Records from a data collection:
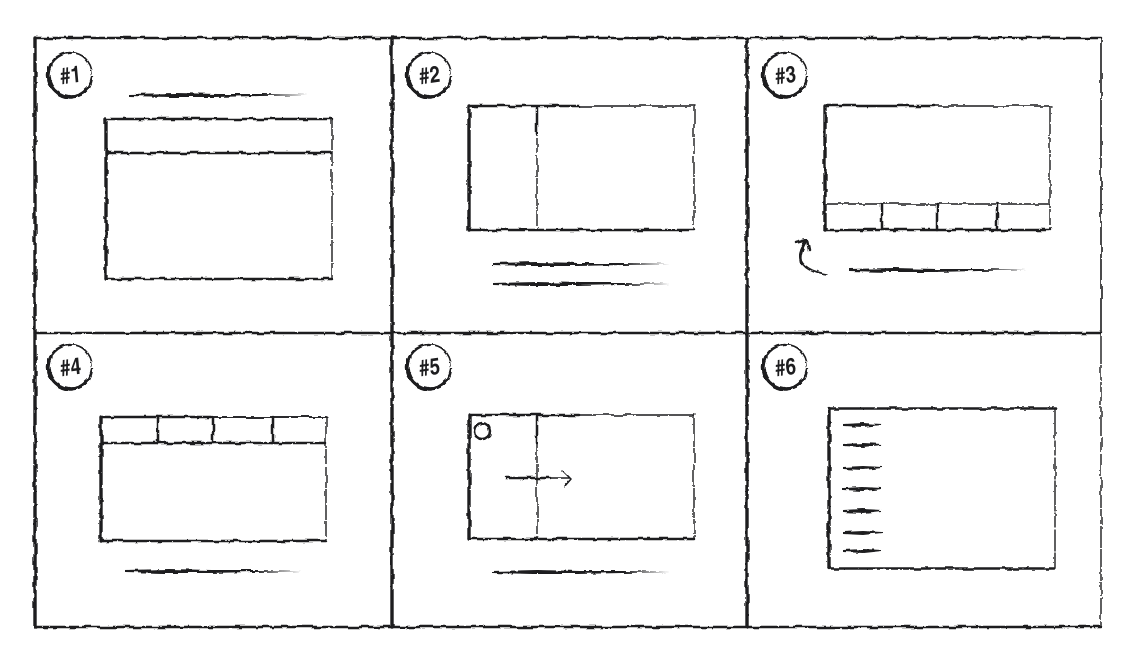
<!DOCTYPE html>
<html lang="en">
<head>
<meta charset="utf-8">
<title>Six layout sketches</title>
<style>
:root { --paper: #fff; --ink: #1d1d1f; }
* { box-sizing: border-box; margin: 0; }
body { width: 1132px; height: 662px; overflow: hidden; background: var(--paper); color: var(--ink); }
.board { position: relative; width: 1132px; height: 662px; padding: 38px 31px 35px 35px; }
.panels { display: grid; grid-template-columns: 357px 355px 354px; grid-template-rows: 295px 294px; }
.panel { display: grid; }
.panel > * { grid-area: 1 / 1; }
.badge { display: grid; place-items: center; width: 50px; height: 50px; margin: 12px 0 0 10px; }
.badge > * { grid-area: 1 / 1; }
.badge b { font: bold 23px/1 "TeX Gyre Heros Cn", "Liberation Sans", sans-serif; transform: translateY(-1px) rotate(-8deg) skewX(-3deg); }
.middle .badge { margin-left: 12px; }
.right .badge { margin-left: 13px; }
.lower .badge { margin-top: 9px; }
.sketch { width: 100%; height: 100%; }
.frame { position: absolute; inset: 0; }
.defs { position: absolute; }
.pen { fill: none; stroke: var(--ink); stroke-width: 2.5; stroke-linecap: round; stroke-linejoin: round; filter: url(#rough); }
.thick { stroke-width: 3.4; }
.fine { stroke-width: 1.6; }
.dry { stroke-width: 1.4; stroke-linecap: butt; stroke-dasharray: 31 1 15 2 22 1; }
.fill { fill: var(--ink); stroke: none; }
</style>
</head>
<body>
<svg class="defs" width="0" height="0" aria-hidden="true">
  <defs>
    <filter id="rough" filterUnits="userSpaceOnUse" x="-10" y="-10" width="1152" height="682" color-interpolation-filters="sRGB">
      <feTurbulence type="fractalNoise" baseFrequency=".09" numOctaves="3" seed="7" result="grain"/>
      <feDisplacementMap in="SourceGraphic" in2="grain" scale="4" xChannelSelector="R" yChannelSelector="G"/>
    </filter>
    <g id="wide-box">
      <path d="M0 0H226" class="fine"/>
      <path d="M0 0H110"/>
      <path class="thick" d="M0 0V124"/>
      <path d="M0 124H225"/>
      <path class="dry" d="M225 0V124"/>
    </g>
    <g id="tall-box">
      <path d="M0 0H226"/>
      <path class="thick" d="M0 0V160"/>
      <path d="M0 160H225"/>
      <path class="dry" d="M226 0V160"/>
    </g>
    <g id="sidebar">
      <path class="dry" d="M68 0V124"/>
      <path d="M68 2V28"/>
    </g>
    <g id="tabs">
      <path class="fine" d="M0 0H225"/>
      <path d="M57 0V26M112 0V26M172 0V26"/>
    </g>
    <path id="text-line" class="fill" d="M0-1L45-2 88-1 130-1 178 0 130 1 85 2 40 2 0 1Z"/>
    <path id="list-line" class="fill" d="M0-1L20-2 39-1V0L20 2 0 1Z"/>
    <g id="ring">
      <path class="fine" d="M25 3C37 2 47 12 47 24"/>
      <path d="M25 3C13 3 3 13 3 25C3 37 13 47 25 47C36 47 45 40 47 28"/>
      <path class="thick" d="M6 15C0 29 8 45 25 47C32 47 38 44 42 39"/>
    </g>
  </defs>
</svg>

<main class="board">
  <section class="panels">
    <article class="panel">
      <svg class="sketch" viewBox="35 38 357 295" role="img" aria-label="Text line above a window with a header bar">
        <g class="pen">
          <use href="#text-line" x="130" y="95"/>
          <use href="#tall-box" x="106" y="119"/>
          <path d="M106 153H331"/>
        </g>
      </svg>
      <h2 class="badge"><svg width="50" height="50"><use class="pen" href="#ring"/></svg><b>#1</b></h2>
    </article>

    <article class="panel middle">
      <svg class="sketch" viewBox="392 38 355 295" role="img" aria-label="Window with a sidebar above two text lines">
        <g class="pen">
          <use href="#wide-box" x="469" y="106"/>
          <use href="#sidebar" x="469" y="106"/>
          <use href="#text-line" x="492" y="264"/>
          <use href="#text-line" x="492" y="284"/>
        </g>
      </svg>
      <h2 class="badge"><svg width="50" height="50"><use class="pen" href="#ring"/></svg><b>#2</b></h2>
    </article>

    <article class="panel right">
      <svg class="sketch" viewBox="747 38 354 295" role="img" aria-label="Window with tabs at the bottom, an arrow and a text line">
        <g class="pen">
          <use href="#wide-box" x="825" y="106"/>
          <use href="#tabs" x="825" y="204"/>
          <use href="#text-line" x="849" y="270"/>
          <path class="fine" d="M827 274C812 272 802 266 800 258C799 251 802 246 806 240"/>
          <path d="M801 263C799 255 801 249 806 241"/>
          <path d="M795 243L807 240 809 250"/>
        </g>
      </svg>
      <h2 class="badge"><svg width="50" height="50"><use class="pen" href="#ring"/></svg><b>#3</b></h2>
    </article>

    <article class="panel lower">
      <svg class="sketch" viewBox="35 333 357 294" role="img" aria-label="Window with tabs at the top above a text line">
        <g class="pen">
          <use href="#wide-box" x="101" y="417"/>
          <use href="#tabs" x="101" y="417"/>
          <path d="M101 443H326"/>
          <use href="#text-line" x="124" y="571"/>
        </g>
      </svg>
      <h2 class="badge"><svg width="50" height="50"><use class="pen" href="#ring"/></svg><b>#4</b></h2>
    </article>

    <article class="panel middle lower">
      <svg class="sketch" viewBox="392 333 355 294" role="img" aria-label="Window with a sliding sidebar and a round button, above a text line">
        <g class="pen">
          <use href="#wide-box" x="469" y="415"/>
          <use href="#sidebar" x="469" y="415"/>
          <circle cx="482" cy="431" r="8"/>
          <path d="M506 478H550"/>
          <path class="fine" d="M550 478H570M563 471L571 479 564 487"/>
          <use href="#text-line" x="492" y="572"/>
        </g>
      </svg>
      <h2 class="badge"><svg width="50" height="50"><use class="pen" href="#ring"/></svg><b>#5</b></h2>
    </article>

    <article class="panel right lower">
      <svg class="sketch" viewBox="747 333 354 294" role="img" aria-label="Window with a list of seven short lines">
        <g class="pen">
          <use href="#tall-box" x="829" y="408.5"/>
          <use href="#list-line" x="843" y="425"/>
          <use href="#list-line" x="843" y="445"/>
          <use href="#list-line" x="843" y="468"/>
          <use href="#list-line" x="843" y="489"/>
          <use href="#list-line" x="843" y="511"/>
          <use href="#list-line" x="843" y="533"/>
          <use href="#list-line" x="843" y="551"/>
        </g>
      </svg>
      <h2 class="badge"><svg width="50" height="50"><use class="pen" href="#ring"/></svg><b>#6</b></h2>
    </article>
  </section>

  <svg class="frame" width="1132" height="662" aria-hidden="true">
    <g class="pen">
      <path d="M35 38H1101M35 333H1101M35 627H1101"/>
      <path class="thick" d="M35 38V627M392 38V627M747 38V627"/>
      <path class="fine" d="M1101 38V333"/>
      <path class="dry" d="M1101 333V627"/>
    </g>
  </svg>
</main>
</body>
</html>
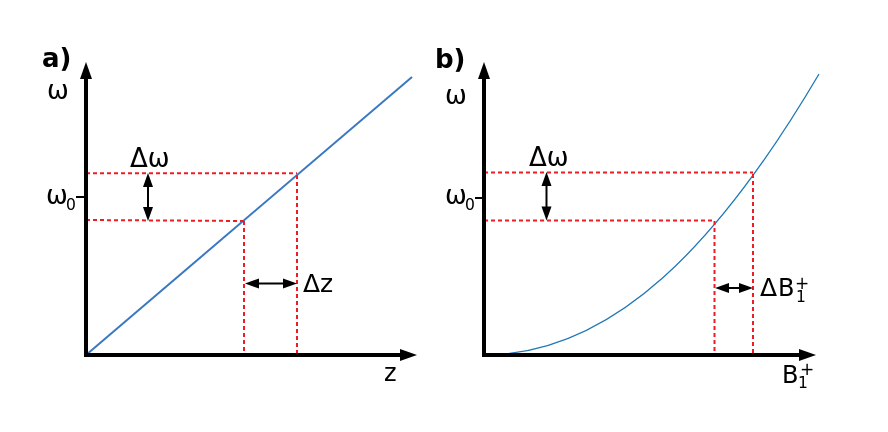
<!DOCTYPE html>
<html lang="en">
<head>
<meta charset="utf-8">
<title>Frequency against position and field</title>
<style>
:root {
  --paper: #ffffff;
  --ink: #000000;
  --line-a: #3b78c2;
  --line-b: #1f77b4;
  --guide: #ee1c25;
}
* { box-sizing: border-box; margin: 0; padding: 0; }
html, body { width: 888px; height: 432px; overflow: hidden; background: var(--paper); }
.figure {
  position: relative;
  width: 888px;
  height: 432px;
  overflow: hidden;
  color: var(--ink);
  font-family: "DejaVu Sans", sans-serif;
}
.plots { position: absolute; inset: 0; display: block; }
.axis { stroke: var(--ink); stroke-width: 4; fill: none; }
.tick { stroke: var(--ink); stroke-width: 2; }
.span { stroke: var(--ink); stroke-width: 2; }
.head { fill: var(--ink); }
.guide { stroke: var(--guide); stroke-width: 2; stroke-dasharray: 4 3; fill: none; }
.curve-a { stroke: var(--line-a); stroke-width: 2; fill: none; }
.curve-b { stroke: var(--line-b); stroke-width: 1.3; fill: none; }

/* --x is the left edge and --y the baseline of a label */
.label {
  position: absolute;
  left: var(--x);
  top: calc(var(--y) - 0.846em);
  font-size: 25px;
  line-height: 1;
  white-space: nowrap;
}
.panel { font-size: 26px; font-weight: bold; }
.omega { font-size: 26px; }
.axis-name { font-size: 24px; }
.index { font-size: 15.5px; }
.plus { font-size: 17px; }
</style>
</head>
<body>
<main class="figure">
  <svg class="plots" width="888" height="432" viewBox="0 0 888 432" aria-hidden="true">
    <defs>
      <polygon id="axis-head" class="head" points="0,0 -17,-6 -17,6"/>
      <polygon id="span-head" class="head" points="0,0 -14,-5 -14,5"/>
    </defs>

    <g id="plot-a">
      <path class="curve-a" d="M86 355 412 77"/>
      <path class="guide" d="M86 173.300H297"/>
      <path class="guide" d="M86 220 244 221"/>
      <path class="guide" d="M244 221V355"/>
      <path class="guide" d="M297 175V355"/>
      <path class="axis" d="M86 76V355H404"/>
      <use href="#axis-head" transform="translate(86 62) rotate(-90)"/>
      <use href="#axis-head" x="417" y="355"/>
      <line class="tick" x1="76" y1="197" x2="86" y2="197"/>
      <line class="span" x1="148" y1="183" x2="148" y2="211"/>
      <use href="#span-head" transform="translate(148 173) rotate(-90)"/>
      <use href="#span-head" transform="translate(148 221) rotate(90)"/>
      <line class="span" x1="255" y1="283.500" x2="287" y2="283.500"/>
      <use href="#span-head" transform="translate(245 283.500) rotate(180)"/>
      <use href="#span-head" x="297" y="283.500"/>
    </g>

    <g id="plot-b">
      <path class="curve-b" d="M484 355C614 355 720 242 819 74"/>
      <path class="guide" d="M484 172.500H753"/>
      <path class="guide" d="M484 220.500H715"/>
      <path class="guide" d="M714.500 221V355"/>
      <path class="guide" d="M753 174V355"/>
      <path class="axis" d="M484 76V355H802"/>
      <use href="#axis-head" transform="translate(484 62) rotate(-90)"/>
      <use href="#axis-head" x="816" y="355"/>
      <line class="tick" x1="475" y1="198" x2="484" y2="198"/>
      <line class="span" x1="546.500" y1="183" x2="546.500" y2="210"/>
      <use href="#span-head" transform="translate(546.500 172) rotate(-90)"/>
      <use href="#span-head" transform="translate(546.500 220.500) rotate(90)"/>
      <line class="span" x1="725" y1="288" x2="743" y2="288"/>
      <use href="#span-head" transform="translate(715 288) rotate(180)"/>
      <use href="#span-head" x="753" y="288"/>
    </g>
  </svg>

  <section aria-label="Plot a">
    <h2 class="label panel" style="--x: 42px; --y: 67px">a)</h2>
    <span class="label omega" style="--x: 47px; --y: 99px">ω</span>
    <span class="label omega" style="--x: 46px; --y: 204px">ω</span>
    <span class="label index" style="--x: 66px; --y: 211px">0</span>
    <span class="label omega" style="--x: 130px; --y: 167px">Δω</span>
    <span class="label" style="--x: 303px; --y: 292px">Δz</span>
    <span class="label axis-name" style="--x: 384px; --y: 381px">z</span>
  </section>

  <section aria-label="Plot b">
    <h2 class="label panel" style="--x: 435px; --y: 68px">b)</h2>
    <span class="label omega" style="--x: 445px; --y: 104px">ω</span>
    <span class="label omega" style="--x: 445px; --y: 204px">ω</span>
    <span class="label index" style="--x: 465px; --y: 211px">0</span>
    <span class="label omega" style="--x: 529px; --y: 166px">Δω</span>
    <span class="label" style="--x: 760px; --y: 296px">Δ</span>
    <span class="label axis-name" style="--x: 778px; --y: 296px">B</span>
    <span class="label plus" style="--x: 795px; --y: 289px">+</span>
    <span class="label index" style="--x: 796px; --y: 303px">1</span>
    <span class="label axis-name" style="--x: 782px; --y: 383px">B</span>
    <span class="label plus" style="--x: 800px; --y: 375px">+</span>
    <span class="label index" style="--x: 798px; --y: 389px">1</span>
  </section>
</main>
</body>
</html>
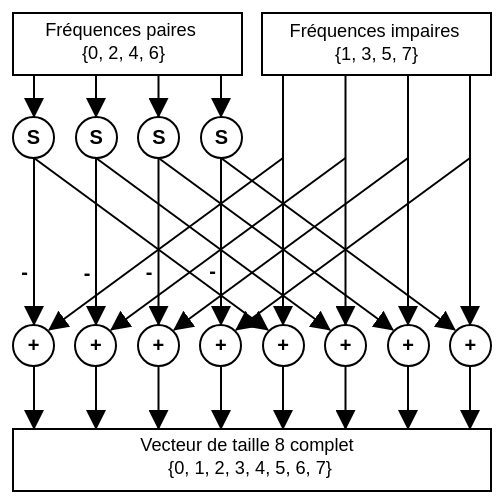
<!DOCTYPE html>
<html lang="fr">
<head>
<meta charset="utf-8">
<title>Recombinaison des fréquences paires et impaires</title>
<style>
  :root { --ink: #000; --paper: #fff; }
  * { box-sizing: border-box; margin: 0; }
  html, body { width: 504px; height: 504px; overflow: hidden; background: var(--paper); }
  .diagram {
    position: relative; width: 504px; height: 504px; overflow: hidden;
    color: var(--ink); background: var(--paper);
    font: 18.2px/23px "Liberation Sans", Arial, sans-serif;
  }
  .edges { position: absolute; inset: 0; }
  .edges line { stroke: var(--ink); stroke-width: 2; }
  .arrow line { marker-end: url(#arrowhead); }
  .signs { font-size: 20px; font-weight: bold; text-anchor: middle; fill: var(--ink); }

  .block {
    position: absolute; height: 64px; border: 2px solid var(--ink);
    background: var(--paper); text-align: center; white-space: nowrap;
  }
  .block p { position: relative; }
  .even { left: 12px; top: 12px; width: 231px; padding-top: 5px; }
  .even .label { left: -7px; }
  .even .set { left: -4px; }
  .odd { left: 261px; top: 12px; width: 231px; padding-top: 6px; }
  .odd .label { left: -2px; }
  .result { left: 12px; top: 428px; width: 480px; padding-top: 4px; }
  .result .label { left: -5px; }
  .result .set { left: -2px; }

  .nodes { position: absolute; left: 12px; display: flex; justify-content: space-between; }
  .shifts { top: 116px; width: 231px; }
  .sums { top: 324px; width: 480px; }
  .node {
    display: flex; align-items: center; justify-content: center;
    width: 43px; height: 43px; border: 2px solid var(--ink); border-radius: 50%;
    background: var(--paper); font-size: 20px; font-weight: bold;
  }
</style>
</head>
<body>
<main class="diagram">
  <svg class="edges" width="504" height="504" viewBox="0 0 504 504" aria-hidden="true">
    <defs>
      <marker id="arrowhead" markerUnits="userSpaceOnUse" markerWidth="20" markerHeight="20" refX="19" refY="10" orient="auto">
        <polygon points="0,0 20,10 0,20"/>
      </marker>
    </defs>
    <g class="arrow">
      <line x1="34" y1="75" x2="34" y2="117"/>
      <line x1="96" y1="75" x2="96" y2="117"/>
      <line x1="158.5" y1="75" x2="158.5" y2="117"/>
      <line x1="221" y1="75" x2="221" y2="117"/>
    </g>
    <g class="arrow">
      <line x1="34" y1="158" x2="34" y2="325"/>
      <line x1="96" y1="158" x2="96" y2="325"/>
      <line x1="158.5" y1="158" x2="158.5" y2="325"/>
      <line x1="221" y1="158" x2="221" y2="325"/>
      <line x1="283" y1="75" x2="283" y2="325"/>
      <line x1="345.5" y1="75" x2="345.5" y2="325"/>
      <line x1="408" y1="75" x2="408" y2="325"/>
      <line x1="470" y1="75" x2="470" y2="325"/>
    </g>
    <g class="arrow">
      <line x1="34" y1="158" x2="268" y2="330"/>
      <line x1="96" y1="158" x2="330" y2="330"/>
      <line x1="158.5" y1="158" x2="393" y2="330"/>
      <line x1="221" y1="158" x2="455" y2="330"/>
      <line x1="283" y1="158" x2="49" y2="330"/>
      <line x1="345.5" y1="158" x2="111" y2="330"/>
      <line x1="408" y1="158" x2="174" y2="330"/>
      <line x1="470" y1="158" x2="236" y2="330"/>
    </g>
    <g class="arrow">
      <line x1="34" y1="366" x2="34" y2="429"/>
      <line x1="96" y1="366" x2="96" y2="429"/>
      <line x1="158.5" y1="366" x2="158.5" y2="429"/>
      <line x1="221" y1="366" x2="221" y2="429"/>
      <line x1="283" y1="366" x2="283" y2="429"/>
      <line x1="345.5" y1="366" x2="345.5" y2="429"/>
      <line x1="408" y1="366" x2="408" y2="429"/>
      <line x1="470" y1="366" x2="470" y2="429"/>
    </g>
    <g class="signs">
      <text x="24.5" y="279">-</text>
      <text x="87" y="280">-</text>
      <text x="149" y="279">-</text>
      <text x="212.5" y="278">-</text>
    </g>
  </svg>

  <section class="block even">
    <p class="label">Fréquences paires</p>
    <p class="set">{0, 2, 4, 6}</p>
  </section>
  <section class="block odd">
    <p class="label">Fréquences impaires</p>
    <p class="set">{1, 3, 5, 7}</p>
  </section>

  <div class="nodes shifts">
    <span class="node">S</span>
    <span class="node">S</span>
    <span class="node">S</span>
    <span class="node">S</span>
  </div>

  <div class="nodes sums">
    <span class="node">+</span>
    <span class="node">+</span>
    <span class="node">+</span>
    <span class="node">+</span>
    <span class="node">+</span>
    <span class="node">+</span>
    <span class="node">+</span>
    <span class="node">+</span>
  </div>

  <section class="block result">
    <p class="label">Vecteur de taille 8 complet</p>
    <p class="set">{0, 1, 2, 3, 4, 5, 6, 7}</p>
  </section>
</main>
</body>
</html>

ABOUT THIS TASK
Return, from the data, each line that has the word "points" in it.

REPLY TO THE TASK
      <polygon id="axis-head" class="head" points="0,0 -17,-6 -17,6"/>
      <polygon id="span-head" class="head" points="0,0 -14,-5 -14,5"/>
        <polygon points="0,0 20,10 0,20"/>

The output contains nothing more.